"This ‘work-life’ balance is one of the defining characteristics of this generation," Laura explains. For women, this may mean having the freedom to raise a family and come back to work. As one strategy, the authors stress businesses’ need for easy "off-ramps" to take time after having babies. They also contend businesses need a "slow lane" and "on-ramps" for gradually and easily returning to work.
The moves towards freedom can be minimal—something as simple as casual dress or flexible working policies, but Gen Xers are also looking for freedom to enrich their personal life and expression.
Aside from flexibility, Gen Xers are searching for more variety and challenge in their daily job routines. Too often, Gen Xers feel "underutilized and bored-to-tears." The biggest gaps in satisfaction for Gen Xers existed in opportunities for advancement and interesting work. "Gen Xers grew up in fast-pace world and they want fast-moving companies and interesting action-packed jobs," Charlotte writes.

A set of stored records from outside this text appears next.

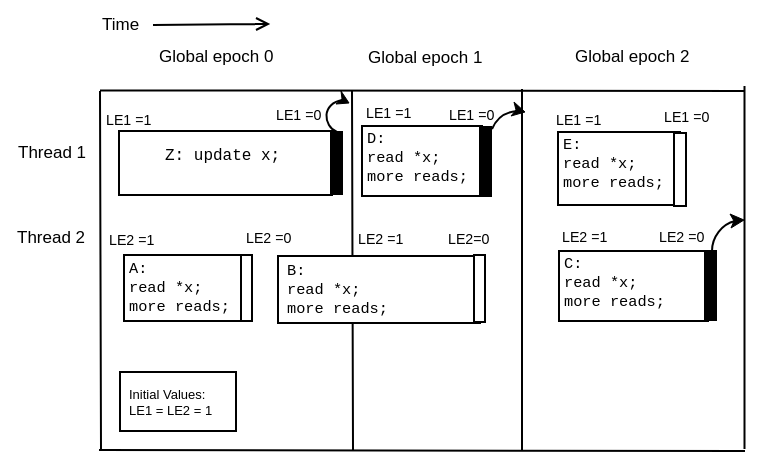
<!DOCTYPE html>
<html lang="en">
<head>
<meta charset="utf-8">
<title>Global epochs and thread reads</title>
<style>
:root { --ink: #000; --paper: #fff; }
* { box-sizing: border-box; margin: 0; padding: 0; }
html, body { width: 764px; height: 464px; overflow: hidden; background: var(--paper); }
.diagram { position: relative; width: 764px; height: 464px; overflow: hidden; color: var(--ink); font: 17px/20px "Liberation Sans", Arial, sans-serif; }
.diagram > * { position: absolute; left: var(--x); top: var(--y); white-space: pre; }
.diagram > svg { left: 0; top: 0; }
.stroke { fill: none; stroke: var(--ink); stroke-width: 2; }
.head { fill: var(--ink); stroke: var(--ink); stroke-linejoin: round; }
.epoch, .thread, .axis { font-weight: 400; font-size: 17px; }
.local { font-size: 14.2px; }
.box, .end { width: var(--w); height: var(--h); border: 2px solid var(--ink); background: var(--paper); }
.box { padding: var(--pad); font: 15.3px/19px "Liberation Mono", "Courier New", monospace; }
.update { font-size: 16px; }
.note { font: 13px/16px "Liberation Sans", Arial, sans-serif; }
.publish { background: var(--ink); }
</style>
</head>
<body>
<main class="diagram">
  <svg class="grid" width="764" height="464" aria-hidden="true">
    <g class="stroke">
      <path d="M100 90.5L745 91M99 450L745 451"/>
      <path d="M100 91L101 450M352 90L353 450M522 89V450M744.5 86V449"/>
      <path d="M153 25L268 24M256 18L268 24L256 30"/>
    </g>
  </svg>

  <p class="axis" style="--x:102px;--y:15px">Time</p>
  <h2 class="epoch" style="--x:159px;--y:47px">Global epoch 0</h2>
  <h2 class="epoch" style="--x:368px;--y:48px">Global epoch 1</h2>
  <h2 class="epoch" style="--x:575px;--y:47px">Global epoch 2</h2>
  <h3 class="thread" style="--x:18px;--y:143px">Thread 1</h3>
  <h3 class="thread" style="--x:17px;--y:228px">Thread 2</h3>

  <!-- Thread 1 -->
  <span class="local" style="--x:106px;--y:110px">LE1 =1</span>
  <span class="local" style="--x:276px;--y:105px">LE1 =0</span>
  <div class="box update" style="--x:118px;--y:130px;--w:215px;--h:66px;--pad:15px 0 0 45px">Z: update x;</div>
  <div class="end publish" style="--x:330px;--y:131px;--w:13px;--h:64px"></div>

  <span class="local" style="--x:366px;--y:103px">LE1 =1</span>
  <span class="local" style="--x:449px;--y:105px">LE1 =0</span>
  <div class="box" style="--x:361px;--y:125px;--w:122px;--h:72px;--pad:3px 0 0 4px">D:
read *x;
more reads;</div>
  <div class="end publish" style="--x:479px;--y:126px;--w:13px;--h:71px"></div>

  <span class="local" style="--x:556px;--y:110px">LE1 =1</span>
  <span class="local" style="--x:664px;--y:107px">LE1 =0</span>
  <div class="box" style="--x:557px;--y:131px;--w:124px;--h:75px;--pad:3px 0 0 4px">E:
read *x;
more reads;</div>
  <div class="end" style="--x:673px;--y:132px;--w:14px;--h:75px"></div>

  <!-- Thread 2 -->
  <span class="local" style="--x:109px;--y:230px">LE2 =1</span>
  <span class="local" style="--x:246px;--y:228px">LE2 =0</span>
  <div class="box" style="--x:123px;--y:254px;--w:120px;--h:68px;--pad:4px 0 0 4px">A:
read *x;
more reads;</div>
  <div class="end" style="--x:240px;--y:254px;--w:13px;--h:68px"></div>

  <span class="local" style="--x:358px;--y:229px">LE2 =1</span>
  <span class="local" style="--x:448px;--y:229px">LE2=0</span>
  <div class="box" style="--x:277px;--y:255px;--w:204px;--h:69px;--pad:5px 0 0 8px">B:
read *x;
more reads;</div>
  <div class="end" style="--x:473px;--y:254px;--w:13px;--h:69px"></div>

  <span class="local" style="--x:562px;--y:227px">LE2 =1</span>
  <span class="local" style="--x:659px;--y:227px">LE2 =0</span>
  <div class="box" style="--x:558px;--y:250px;--w:151px;--h:72px;--pad:3px 0 0 4px">C:
read *x;
more reads;</div>
  <div class="end publish" style="--x:704px;--y:250px;--w:13px;--h:71px"></div>

  <div class="box note" style="--x:119px;--y:371px;--w:118px;--h:61px;--pad:14px 0 0 8px">Initial Values:
LE1 = LE2 = 1</div>

  <svg class="advance-arrows" width="764" height="464" aria-hidden="true">
    <g class="stroke">
      <path d="M337 132C323 126 321 103 343 100"/>
      <path d="M492 129C497 117 505 112 517 111"/>
      <path d="M712 251C712 237 722 224 735 221"/>
    </g>
    <g class="head">
      <polygon points="349,103 341,91 342,99 336,104"/>
      <polygon points="525,112 514,102 516,110 511,116"/>
      <polygon points="744,220 730,214 734,221 731,228"/>
    </g>
  </svg>
</main>
</body>
</html>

X-Friendly Workplace "The values of traditional, bureaucratic organizations are like night to the day of the values of the new workforces," Charlotte writes. This generation ranks flexibility and freedom over structure and rules. Gen Xers are searching for organizations that understand these values. The NeXt Revolution maps out four "roads to revolution" that Gen Xers and businesses can pursue. Gen Xers can make conscious decisions to leave companies that don’t have their needs in mind.
The issue of making Gen Xers happy will carry more weight in the coming years. Some 76 million baby boomers will retire in the next 15 years, and just 45 million Gen Xers will be replacing them. Thus, the authors emphasize that Gen Xers will have their pick of jobs and opportunities in the future.
Why We Like This Book The NeXt Revolution provides an overview of generational differences through engaging personal accounts, synopses of current events and hard quantitative data that supports the authors’ points of view. The NeXt Revolution offers a well-rounded analysis of Gen X’s needs—along with ways that baby boomer managers and Gen X workers can transform their workplaces, balancing both professional and personal endeavors. Copyright © 2006 Soundview Executive Book Summaries
Soundview Executive Book Summaries